[[ DATA SUPPLIED open ]]
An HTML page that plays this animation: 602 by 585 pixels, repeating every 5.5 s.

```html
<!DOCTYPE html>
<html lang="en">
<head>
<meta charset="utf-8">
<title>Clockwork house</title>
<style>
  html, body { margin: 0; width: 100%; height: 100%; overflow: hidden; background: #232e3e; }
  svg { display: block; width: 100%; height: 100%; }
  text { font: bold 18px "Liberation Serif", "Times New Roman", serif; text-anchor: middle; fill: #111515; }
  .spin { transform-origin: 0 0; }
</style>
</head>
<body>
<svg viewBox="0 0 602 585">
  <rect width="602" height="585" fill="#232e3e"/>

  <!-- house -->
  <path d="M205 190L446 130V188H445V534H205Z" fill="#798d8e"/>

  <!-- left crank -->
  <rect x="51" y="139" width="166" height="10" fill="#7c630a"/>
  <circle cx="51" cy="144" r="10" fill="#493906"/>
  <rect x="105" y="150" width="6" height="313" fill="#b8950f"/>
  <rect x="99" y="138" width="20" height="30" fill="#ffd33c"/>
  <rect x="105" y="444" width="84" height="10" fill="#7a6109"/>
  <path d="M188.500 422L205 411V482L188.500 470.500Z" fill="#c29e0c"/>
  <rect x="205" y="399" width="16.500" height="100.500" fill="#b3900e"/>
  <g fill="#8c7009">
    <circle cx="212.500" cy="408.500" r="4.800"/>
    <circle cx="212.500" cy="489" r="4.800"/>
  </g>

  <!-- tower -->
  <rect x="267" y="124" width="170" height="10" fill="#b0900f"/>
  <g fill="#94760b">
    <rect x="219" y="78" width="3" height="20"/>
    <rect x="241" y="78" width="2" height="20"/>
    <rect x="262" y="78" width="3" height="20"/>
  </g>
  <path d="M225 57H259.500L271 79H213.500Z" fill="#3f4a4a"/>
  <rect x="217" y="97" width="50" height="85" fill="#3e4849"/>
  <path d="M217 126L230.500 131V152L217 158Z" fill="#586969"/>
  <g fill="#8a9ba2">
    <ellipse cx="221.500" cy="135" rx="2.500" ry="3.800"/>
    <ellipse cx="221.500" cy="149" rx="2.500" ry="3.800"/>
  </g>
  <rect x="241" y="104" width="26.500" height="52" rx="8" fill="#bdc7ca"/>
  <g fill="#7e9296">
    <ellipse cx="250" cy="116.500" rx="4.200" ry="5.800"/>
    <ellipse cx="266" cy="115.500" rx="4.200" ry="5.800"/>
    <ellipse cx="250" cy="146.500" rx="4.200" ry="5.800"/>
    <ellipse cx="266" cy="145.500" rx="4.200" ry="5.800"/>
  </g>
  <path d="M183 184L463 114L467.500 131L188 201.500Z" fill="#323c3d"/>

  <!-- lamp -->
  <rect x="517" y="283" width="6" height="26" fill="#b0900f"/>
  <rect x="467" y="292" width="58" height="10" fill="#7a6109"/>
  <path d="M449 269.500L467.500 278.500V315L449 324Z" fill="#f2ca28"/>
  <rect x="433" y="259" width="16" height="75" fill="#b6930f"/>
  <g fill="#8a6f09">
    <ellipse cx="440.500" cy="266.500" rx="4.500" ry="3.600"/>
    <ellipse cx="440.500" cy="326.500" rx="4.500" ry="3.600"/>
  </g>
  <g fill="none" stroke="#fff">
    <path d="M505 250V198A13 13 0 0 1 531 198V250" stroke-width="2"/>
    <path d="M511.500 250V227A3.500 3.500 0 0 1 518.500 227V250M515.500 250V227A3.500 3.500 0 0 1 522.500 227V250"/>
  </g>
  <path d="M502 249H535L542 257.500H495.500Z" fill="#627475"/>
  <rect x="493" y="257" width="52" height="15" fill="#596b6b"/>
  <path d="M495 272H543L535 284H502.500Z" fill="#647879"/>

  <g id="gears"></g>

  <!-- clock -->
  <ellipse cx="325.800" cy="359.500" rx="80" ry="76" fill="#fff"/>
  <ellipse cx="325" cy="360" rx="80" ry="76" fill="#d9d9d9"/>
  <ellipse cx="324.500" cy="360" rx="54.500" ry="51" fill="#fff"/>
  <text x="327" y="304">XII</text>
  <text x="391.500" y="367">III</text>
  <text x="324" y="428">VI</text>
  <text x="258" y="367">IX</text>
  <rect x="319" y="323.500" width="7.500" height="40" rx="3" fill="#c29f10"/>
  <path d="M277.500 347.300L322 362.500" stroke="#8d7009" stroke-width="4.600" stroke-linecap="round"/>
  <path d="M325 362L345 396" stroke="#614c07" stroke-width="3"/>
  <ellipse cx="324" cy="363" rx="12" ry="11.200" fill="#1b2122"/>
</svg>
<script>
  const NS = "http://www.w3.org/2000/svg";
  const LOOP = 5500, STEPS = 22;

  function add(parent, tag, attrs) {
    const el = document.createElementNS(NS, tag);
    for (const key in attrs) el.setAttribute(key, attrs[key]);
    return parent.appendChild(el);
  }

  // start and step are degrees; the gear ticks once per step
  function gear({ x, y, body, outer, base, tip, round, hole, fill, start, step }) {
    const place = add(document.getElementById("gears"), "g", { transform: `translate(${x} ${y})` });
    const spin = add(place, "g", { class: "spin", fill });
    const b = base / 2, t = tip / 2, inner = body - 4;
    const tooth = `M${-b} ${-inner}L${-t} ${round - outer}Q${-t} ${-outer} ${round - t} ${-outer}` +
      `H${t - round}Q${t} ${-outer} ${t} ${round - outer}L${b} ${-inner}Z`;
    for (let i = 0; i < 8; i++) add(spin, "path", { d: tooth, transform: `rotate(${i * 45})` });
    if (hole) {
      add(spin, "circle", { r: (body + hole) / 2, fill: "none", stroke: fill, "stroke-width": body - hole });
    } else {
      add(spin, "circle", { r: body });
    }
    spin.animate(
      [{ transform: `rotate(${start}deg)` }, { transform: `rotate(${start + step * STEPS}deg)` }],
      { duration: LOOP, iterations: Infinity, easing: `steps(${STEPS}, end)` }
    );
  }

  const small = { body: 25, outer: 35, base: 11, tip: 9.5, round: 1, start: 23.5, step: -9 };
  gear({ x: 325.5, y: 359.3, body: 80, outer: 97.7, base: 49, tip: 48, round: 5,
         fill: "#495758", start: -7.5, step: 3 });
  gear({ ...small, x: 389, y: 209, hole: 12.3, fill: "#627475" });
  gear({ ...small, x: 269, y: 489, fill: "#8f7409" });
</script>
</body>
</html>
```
[[ DATA SUPPLIED closed ]]
[[ DATA SUPPLIED open ]]
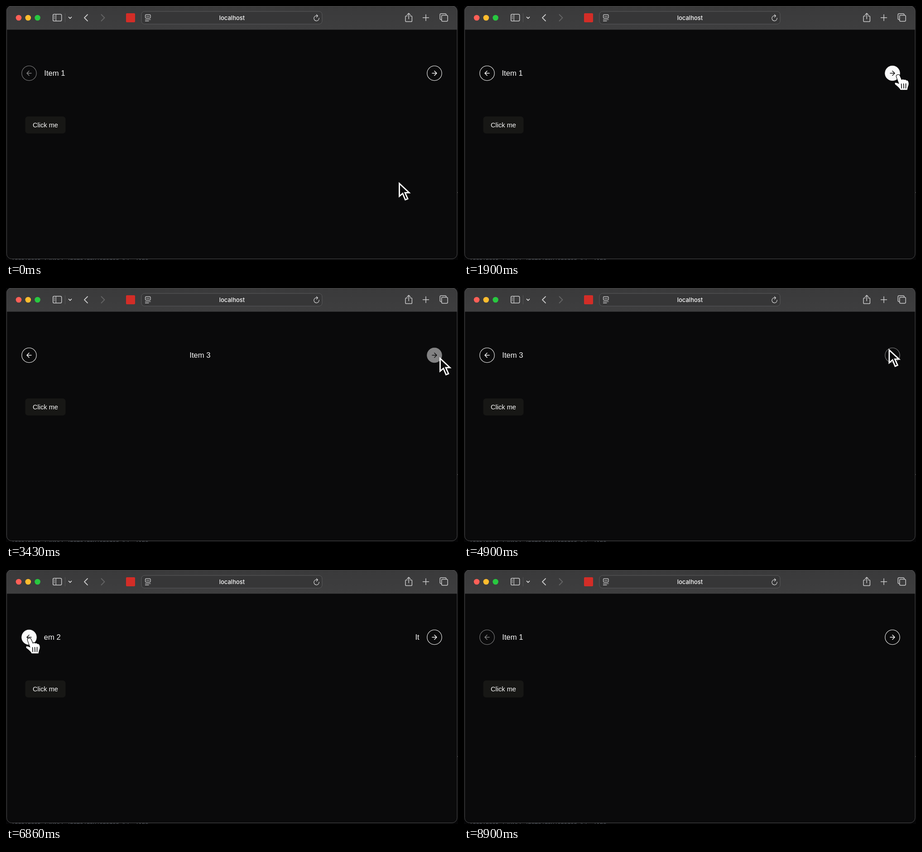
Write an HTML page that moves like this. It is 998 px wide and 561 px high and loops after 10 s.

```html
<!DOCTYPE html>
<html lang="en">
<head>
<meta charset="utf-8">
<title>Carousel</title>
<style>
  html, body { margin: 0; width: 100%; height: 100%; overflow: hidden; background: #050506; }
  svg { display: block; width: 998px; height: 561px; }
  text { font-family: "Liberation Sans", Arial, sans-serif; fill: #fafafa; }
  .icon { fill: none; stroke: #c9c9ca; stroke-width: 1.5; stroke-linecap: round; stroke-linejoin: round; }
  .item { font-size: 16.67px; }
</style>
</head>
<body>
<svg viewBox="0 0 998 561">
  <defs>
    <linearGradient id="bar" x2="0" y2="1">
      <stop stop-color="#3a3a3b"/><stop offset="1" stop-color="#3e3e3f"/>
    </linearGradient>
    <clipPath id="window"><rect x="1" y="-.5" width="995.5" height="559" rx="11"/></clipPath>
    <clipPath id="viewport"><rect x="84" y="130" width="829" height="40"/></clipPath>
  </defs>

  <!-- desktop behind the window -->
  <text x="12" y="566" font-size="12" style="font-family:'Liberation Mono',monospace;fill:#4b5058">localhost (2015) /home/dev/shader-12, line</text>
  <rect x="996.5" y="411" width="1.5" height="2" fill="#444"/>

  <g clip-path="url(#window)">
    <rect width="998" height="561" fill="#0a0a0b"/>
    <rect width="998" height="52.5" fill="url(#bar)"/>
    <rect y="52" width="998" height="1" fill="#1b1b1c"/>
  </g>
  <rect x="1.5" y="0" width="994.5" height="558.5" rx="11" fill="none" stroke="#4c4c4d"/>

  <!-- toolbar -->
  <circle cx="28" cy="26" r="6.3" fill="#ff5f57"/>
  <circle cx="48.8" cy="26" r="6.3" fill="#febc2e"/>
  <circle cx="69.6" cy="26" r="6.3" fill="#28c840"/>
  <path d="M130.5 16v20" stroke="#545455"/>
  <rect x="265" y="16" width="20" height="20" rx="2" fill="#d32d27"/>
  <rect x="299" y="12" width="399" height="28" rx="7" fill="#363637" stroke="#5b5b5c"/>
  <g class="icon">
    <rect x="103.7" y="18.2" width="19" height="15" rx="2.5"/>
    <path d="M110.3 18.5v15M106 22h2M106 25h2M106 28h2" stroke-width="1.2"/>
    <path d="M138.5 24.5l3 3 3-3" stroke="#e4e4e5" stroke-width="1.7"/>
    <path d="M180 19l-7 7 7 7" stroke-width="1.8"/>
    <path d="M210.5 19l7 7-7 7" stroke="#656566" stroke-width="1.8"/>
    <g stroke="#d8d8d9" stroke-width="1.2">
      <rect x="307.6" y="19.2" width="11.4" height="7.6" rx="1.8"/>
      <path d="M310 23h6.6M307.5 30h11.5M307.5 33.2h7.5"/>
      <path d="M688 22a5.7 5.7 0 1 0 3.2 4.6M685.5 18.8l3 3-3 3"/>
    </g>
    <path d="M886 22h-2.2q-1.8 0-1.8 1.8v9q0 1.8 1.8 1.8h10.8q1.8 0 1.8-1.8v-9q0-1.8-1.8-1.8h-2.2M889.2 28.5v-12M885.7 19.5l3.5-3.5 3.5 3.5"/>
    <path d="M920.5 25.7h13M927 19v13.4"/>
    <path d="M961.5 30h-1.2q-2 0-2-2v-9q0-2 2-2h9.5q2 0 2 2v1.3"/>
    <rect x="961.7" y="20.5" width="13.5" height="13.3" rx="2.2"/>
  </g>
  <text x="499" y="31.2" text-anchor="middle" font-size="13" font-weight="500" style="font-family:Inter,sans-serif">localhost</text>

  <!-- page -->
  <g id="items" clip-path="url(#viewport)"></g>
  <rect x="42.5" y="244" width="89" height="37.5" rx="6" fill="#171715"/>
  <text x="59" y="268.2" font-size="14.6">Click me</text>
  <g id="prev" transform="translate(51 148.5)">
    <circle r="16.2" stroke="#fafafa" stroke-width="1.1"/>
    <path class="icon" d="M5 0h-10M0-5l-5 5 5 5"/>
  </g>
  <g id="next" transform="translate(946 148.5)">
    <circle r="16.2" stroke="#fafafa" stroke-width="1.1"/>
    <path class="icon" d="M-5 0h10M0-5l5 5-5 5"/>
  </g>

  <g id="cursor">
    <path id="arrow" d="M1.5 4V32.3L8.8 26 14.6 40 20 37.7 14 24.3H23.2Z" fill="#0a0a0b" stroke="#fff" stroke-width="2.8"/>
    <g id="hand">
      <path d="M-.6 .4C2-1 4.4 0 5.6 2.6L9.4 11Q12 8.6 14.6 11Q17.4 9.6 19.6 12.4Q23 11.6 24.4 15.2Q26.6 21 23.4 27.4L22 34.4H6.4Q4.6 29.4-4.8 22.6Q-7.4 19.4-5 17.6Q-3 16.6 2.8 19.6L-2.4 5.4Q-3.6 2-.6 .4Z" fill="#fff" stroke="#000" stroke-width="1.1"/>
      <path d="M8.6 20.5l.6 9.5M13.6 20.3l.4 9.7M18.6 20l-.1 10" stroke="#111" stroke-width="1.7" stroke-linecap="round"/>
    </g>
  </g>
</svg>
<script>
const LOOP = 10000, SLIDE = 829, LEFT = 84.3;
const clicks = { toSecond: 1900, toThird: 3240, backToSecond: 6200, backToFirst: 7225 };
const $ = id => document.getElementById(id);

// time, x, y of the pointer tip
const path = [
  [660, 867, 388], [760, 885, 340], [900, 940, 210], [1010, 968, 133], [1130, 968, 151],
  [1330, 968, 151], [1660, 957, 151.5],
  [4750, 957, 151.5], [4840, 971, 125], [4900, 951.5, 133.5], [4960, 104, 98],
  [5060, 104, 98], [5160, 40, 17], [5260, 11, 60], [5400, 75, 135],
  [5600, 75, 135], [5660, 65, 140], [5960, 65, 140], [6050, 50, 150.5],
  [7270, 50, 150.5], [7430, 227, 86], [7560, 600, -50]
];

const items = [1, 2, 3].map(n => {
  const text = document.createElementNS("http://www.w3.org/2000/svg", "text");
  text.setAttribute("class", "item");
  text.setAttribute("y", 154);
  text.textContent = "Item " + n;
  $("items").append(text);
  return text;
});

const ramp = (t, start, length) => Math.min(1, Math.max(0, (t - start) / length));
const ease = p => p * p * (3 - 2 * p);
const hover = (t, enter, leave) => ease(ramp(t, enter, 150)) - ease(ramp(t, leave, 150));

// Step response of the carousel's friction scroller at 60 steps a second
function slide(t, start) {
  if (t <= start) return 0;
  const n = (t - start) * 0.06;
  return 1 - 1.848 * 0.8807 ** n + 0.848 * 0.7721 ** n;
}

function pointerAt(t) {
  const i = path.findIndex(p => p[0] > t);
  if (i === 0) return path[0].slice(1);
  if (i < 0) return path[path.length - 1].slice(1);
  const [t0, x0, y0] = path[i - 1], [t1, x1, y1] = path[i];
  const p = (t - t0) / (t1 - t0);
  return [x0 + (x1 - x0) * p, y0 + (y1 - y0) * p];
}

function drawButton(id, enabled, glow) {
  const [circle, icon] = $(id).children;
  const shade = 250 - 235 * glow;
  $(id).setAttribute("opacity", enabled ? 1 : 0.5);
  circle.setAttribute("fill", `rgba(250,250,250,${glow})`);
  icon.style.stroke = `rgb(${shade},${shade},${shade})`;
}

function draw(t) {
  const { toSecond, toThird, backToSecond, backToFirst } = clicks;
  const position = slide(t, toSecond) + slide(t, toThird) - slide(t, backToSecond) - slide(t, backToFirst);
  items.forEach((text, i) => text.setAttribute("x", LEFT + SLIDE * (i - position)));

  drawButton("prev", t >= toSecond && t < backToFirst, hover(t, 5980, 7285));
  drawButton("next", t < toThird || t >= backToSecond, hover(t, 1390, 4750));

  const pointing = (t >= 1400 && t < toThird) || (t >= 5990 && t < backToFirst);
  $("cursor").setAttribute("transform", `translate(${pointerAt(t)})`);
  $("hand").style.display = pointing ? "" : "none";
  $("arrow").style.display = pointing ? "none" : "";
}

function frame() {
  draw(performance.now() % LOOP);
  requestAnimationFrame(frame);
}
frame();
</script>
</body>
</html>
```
[[ DATA SUPPLIED closed ]]
[[ DATA SUPPLIED open ]]
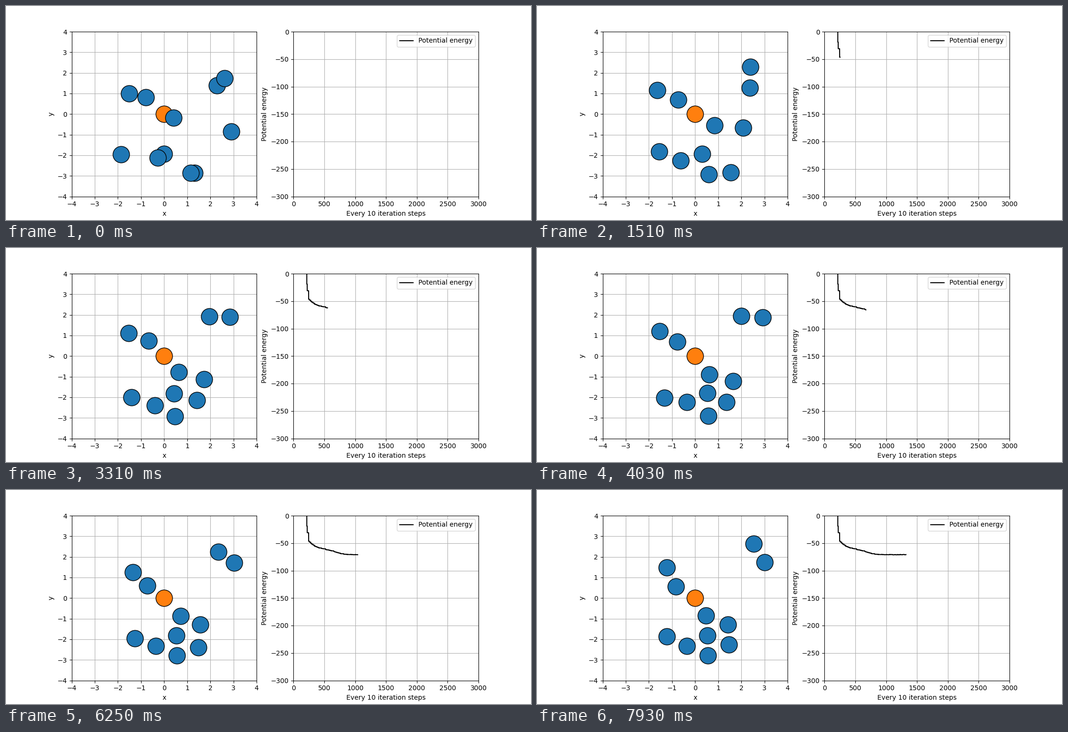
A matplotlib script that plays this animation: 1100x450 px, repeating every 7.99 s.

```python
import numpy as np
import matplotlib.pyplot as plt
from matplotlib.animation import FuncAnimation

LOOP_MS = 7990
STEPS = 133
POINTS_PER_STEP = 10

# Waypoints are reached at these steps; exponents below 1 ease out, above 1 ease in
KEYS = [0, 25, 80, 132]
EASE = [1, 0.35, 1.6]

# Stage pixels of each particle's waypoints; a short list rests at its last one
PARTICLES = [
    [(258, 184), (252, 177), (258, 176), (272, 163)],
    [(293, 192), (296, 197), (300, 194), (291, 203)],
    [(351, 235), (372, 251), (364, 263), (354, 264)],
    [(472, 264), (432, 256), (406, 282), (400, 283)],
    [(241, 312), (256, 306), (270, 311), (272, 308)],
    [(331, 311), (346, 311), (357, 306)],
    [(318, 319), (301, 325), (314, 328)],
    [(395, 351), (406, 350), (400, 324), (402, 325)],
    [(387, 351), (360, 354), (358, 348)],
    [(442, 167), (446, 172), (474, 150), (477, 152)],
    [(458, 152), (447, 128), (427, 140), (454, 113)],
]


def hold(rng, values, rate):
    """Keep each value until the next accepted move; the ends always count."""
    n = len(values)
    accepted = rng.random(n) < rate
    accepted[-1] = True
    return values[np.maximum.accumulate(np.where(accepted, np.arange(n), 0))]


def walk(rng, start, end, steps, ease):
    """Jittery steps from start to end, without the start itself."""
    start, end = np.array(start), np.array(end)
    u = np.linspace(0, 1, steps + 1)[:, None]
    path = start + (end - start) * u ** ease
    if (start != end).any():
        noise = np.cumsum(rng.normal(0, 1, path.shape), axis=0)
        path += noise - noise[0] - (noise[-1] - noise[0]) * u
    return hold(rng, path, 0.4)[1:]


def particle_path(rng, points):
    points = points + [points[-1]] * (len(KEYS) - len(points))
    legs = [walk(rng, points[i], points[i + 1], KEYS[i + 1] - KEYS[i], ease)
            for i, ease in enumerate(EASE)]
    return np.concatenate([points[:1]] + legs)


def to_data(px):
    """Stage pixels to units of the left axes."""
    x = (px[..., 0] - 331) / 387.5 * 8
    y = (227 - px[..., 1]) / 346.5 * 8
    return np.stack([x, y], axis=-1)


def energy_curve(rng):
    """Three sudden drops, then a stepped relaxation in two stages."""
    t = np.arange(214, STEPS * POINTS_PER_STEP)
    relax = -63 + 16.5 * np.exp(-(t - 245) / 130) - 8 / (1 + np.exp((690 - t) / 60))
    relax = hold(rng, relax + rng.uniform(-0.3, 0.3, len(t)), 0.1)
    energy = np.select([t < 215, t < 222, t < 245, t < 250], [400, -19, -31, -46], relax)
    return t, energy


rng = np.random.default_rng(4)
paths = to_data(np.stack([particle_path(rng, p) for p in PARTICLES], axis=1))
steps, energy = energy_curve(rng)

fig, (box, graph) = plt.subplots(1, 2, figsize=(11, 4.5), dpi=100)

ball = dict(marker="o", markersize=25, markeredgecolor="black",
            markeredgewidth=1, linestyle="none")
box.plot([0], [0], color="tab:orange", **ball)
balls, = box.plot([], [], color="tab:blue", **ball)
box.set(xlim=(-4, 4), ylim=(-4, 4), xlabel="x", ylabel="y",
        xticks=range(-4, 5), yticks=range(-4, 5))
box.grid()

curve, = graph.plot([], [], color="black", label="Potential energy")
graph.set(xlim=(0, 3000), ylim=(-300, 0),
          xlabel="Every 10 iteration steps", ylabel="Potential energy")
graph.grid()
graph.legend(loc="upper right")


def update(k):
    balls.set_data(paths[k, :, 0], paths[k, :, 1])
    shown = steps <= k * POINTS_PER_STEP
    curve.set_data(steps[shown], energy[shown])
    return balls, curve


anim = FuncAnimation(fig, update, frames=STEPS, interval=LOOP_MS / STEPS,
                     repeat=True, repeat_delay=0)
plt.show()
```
[[ DATA SUPPLIED closed ]]
> [EXERCISE]
Could you return every line from the entries above in which the string "prev" occurs?

> [RESPONSE AREA]
  <g id="prev" transform="translate(51 148.5)">
  drawButton("prev", t >= toSecond && t < backToFirst, hover(t, 5980, 7285));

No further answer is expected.